MLB.com’s Mark Feinsand reports that Yankees starter CC Sabathia is holding a press conference on Saturday at Steinbrenner Field in Florida. The veteran lefty will officially announce he will retire following the 2019 season.
Sabathia, 38, re-signed with the Yankees on a one-year, $8 million contract in November. He’s coming off of a solid 2018 campaign in which he posted a 3.65 ERA with 140 strikeouts and 51 walks across 153 innings. Sabathia, in fact, has been solid over the last three years, posting a sub-4.00 ERA each year.
The Yankees made some additions to the rotation, bringing J.A. Happ back as a free agent and acquiring James Paxton from the Mariners. Those two and Sabathia will be joined by Luis Severino and Masahiro Tanaka.
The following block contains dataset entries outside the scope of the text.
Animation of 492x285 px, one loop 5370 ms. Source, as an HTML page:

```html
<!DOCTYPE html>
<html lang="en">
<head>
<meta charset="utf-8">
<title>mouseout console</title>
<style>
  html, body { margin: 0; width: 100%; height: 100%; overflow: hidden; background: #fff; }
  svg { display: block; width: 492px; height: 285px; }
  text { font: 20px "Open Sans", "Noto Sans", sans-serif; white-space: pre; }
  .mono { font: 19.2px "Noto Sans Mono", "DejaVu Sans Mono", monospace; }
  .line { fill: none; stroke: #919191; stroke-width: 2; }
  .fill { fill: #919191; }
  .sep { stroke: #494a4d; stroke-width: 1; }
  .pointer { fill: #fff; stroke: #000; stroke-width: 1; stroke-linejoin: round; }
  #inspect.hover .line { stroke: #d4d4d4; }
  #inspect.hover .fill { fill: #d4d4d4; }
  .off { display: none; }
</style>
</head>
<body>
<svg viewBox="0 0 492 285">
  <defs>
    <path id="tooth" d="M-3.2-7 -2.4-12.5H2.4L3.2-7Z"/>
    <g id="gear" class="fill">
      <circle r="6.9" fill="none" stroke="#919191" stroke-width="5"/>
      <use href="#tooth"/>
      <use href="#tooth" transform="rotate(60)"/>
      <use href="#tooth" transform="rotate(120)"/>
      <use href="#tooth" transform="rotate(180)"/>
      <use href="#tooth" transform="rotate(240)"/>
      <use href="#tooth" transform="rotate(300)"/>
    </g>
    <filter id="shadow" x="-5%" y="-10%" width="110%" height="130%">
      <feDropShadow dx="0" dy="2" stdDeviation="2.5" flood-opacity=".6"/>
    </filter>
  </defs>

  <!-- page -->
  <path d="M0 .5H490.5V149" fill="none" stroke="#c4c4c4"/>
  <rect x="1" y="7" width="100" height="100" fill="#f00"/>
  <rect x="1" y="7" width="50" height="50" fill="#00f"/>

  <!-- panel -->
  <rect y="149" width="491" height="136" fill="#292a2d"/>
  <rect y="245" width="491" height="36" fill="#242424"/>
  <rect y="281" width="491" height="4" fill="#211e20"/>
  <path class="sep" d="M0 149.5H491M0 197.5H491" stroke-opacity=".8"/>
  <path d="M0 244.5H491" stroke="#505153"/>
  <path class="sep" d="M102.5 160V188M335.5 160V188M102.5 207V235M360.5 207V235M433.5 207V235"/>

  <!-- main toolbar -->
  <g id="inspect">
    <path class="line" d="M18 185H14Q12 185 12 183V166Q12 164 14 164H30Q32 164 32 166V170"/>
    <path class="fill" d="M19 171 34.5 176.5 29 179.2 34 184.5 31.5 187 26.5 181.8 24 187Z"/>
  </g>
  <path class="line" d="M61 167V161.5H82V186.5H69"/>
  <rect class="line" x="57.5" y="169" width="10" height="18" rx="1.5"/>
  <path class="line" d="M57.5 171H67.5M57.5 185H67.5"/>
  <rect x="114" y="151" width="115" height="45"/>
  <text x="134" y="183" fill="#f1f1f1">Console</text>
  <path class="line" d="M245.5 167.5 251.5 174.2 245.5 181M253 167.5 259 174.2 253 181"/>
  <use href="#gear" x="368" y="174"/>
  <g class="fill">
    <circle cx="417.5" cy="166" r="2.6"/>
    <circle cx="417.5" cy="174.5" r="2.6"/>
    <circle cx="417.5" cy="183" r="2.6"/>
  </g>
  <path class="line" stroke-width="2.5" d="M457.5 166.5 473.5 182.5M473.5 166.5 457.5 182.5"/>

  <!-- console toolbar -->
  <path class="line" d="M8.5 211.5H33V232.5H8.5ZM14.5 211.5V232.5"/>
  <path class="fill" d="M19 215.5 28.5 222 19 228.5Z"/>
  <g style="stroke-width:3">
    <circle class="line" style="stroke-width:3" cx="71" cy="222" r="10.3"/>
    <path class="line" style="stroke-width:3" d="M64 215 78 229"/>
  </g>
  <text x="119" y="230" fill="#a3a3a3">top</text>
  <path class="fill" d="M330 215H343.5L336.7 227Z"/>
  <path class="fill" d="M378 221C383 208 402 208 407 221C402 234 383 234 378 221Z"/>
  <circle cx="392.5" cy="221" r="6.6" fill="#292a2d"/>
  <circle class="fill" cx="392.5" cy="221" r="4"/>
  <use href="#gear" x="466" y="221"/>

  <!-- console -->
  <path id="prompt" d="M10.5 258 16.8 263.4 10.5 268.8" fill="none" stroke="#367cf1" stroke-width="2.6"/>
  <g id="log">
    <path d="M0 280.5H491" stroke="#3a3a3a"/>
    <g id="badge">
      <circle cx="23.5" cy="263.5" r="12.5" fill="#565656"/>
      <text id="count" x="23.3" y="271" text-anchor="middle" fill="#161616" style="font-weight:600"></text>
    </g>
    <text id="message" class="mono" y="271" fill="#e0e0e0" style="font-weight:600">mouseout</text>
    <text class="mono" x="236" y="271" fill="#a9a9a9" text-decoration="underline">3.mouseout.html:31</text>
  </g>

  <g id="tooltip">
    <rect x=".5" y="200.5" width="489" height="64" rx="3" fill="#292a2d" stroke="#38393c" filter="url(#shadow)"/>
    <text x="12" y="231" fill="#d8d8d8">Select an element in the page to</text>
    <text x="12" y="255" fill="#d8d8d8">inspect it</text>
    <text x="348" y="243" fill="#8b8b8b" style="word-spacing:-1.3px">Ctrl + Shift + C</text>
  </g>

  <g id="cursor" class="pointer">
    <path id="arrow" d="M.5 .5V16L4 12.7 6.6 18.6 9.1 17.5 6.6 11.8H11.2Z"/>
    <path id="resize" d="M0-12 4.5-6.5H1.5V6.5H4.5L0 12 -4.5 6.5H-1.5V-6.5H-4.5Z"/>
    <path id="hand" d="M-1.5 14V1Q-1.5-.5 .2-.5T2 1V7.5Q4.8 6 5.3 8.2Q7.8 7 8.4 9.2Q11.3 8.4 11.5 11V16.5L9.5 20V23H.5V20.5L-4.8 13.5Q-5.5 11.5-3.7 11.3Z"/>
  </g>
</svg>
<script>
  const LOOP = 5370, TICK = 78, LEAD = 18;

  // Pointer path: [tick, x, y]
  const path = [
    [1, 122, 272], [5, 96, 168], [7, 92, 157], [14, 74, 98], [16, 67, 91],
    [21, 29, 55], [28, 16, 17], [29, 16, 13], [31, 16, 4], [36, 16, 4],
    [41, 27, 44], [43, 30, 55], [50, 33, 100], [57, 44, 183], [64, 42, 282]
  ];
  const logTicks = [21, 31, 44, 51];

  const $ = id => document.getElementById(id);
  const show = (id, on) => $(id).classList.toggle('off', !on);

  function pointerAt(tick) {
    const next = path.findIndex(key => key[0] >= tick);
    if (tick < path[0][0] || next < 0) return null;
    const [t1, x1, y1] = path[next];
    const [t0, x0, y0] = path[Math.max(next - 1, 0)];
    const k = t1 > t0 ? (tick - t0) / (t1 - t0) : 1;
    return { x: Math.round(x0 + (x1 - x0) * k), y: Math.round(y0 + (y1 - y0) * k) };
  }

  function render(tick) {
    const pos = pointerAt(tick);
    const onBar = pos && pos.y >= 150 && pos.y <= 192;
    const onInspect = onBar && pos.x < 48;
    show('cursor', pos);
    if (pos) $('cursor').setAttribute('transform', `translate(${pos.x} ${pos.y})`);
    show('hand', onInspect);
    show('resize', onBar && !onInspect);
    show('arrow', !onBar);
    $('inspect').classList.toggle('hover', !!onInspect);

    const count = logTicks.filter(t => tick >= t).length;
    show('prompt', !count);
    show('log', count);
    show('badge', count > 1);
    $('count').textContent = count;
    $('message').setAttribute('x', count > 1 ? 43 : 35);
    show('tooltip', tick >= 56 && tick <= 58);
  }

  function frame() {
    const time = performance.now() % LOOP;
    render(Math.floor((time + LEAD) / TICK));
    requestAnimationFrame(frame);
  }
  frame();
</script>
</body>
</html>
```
Barring injury, there aren’t any rotation spots available as spring training opens.
On Sunday, we learned that while the Nationals would continue to pay their minor leaguers throughout the month of June, their weekly stipend would be lowered by 25 percent, from $400 to $300. In an incredible act of solidarity, Nationals reliever Sean Doolittle and his teammates put out a statement, saying they would be covering the missing $100 from the stipends.
After receiving some criticism, the Nationals reversed course, agreeing to pay their minor leaguers their full $400 weekly stipend.
Doolittle and co. have not withdrawn their generosity. On Wednesday, Doolittle released another statement, saying that he and his major league teammates would continue to offer financial assistance to Nationals minor leaguers through the non-profit organization More Than Baseball.
The full statement:
Washington Nationals players were excited to learn that our minor leaguers will continue receiving their full stipends. We are grateful that efforts have been made to restore their pay during these challenging times.
We remain committed to supporting them. Nationals players are partnering with More Than Baseball to contribute funds that will offer further assistance and financial support to any minor leaguers who were in the Nationals organization as of March 1.
We’ll continue to stand with them as we look forward to resuming our 2020 MLB season.
Kudos to Doolittle and the other Nationals continuing to offer a helping hand in a trying time. The players shouldn’t have to subsidize their employers’ labor expenses, but that is the world we live in today.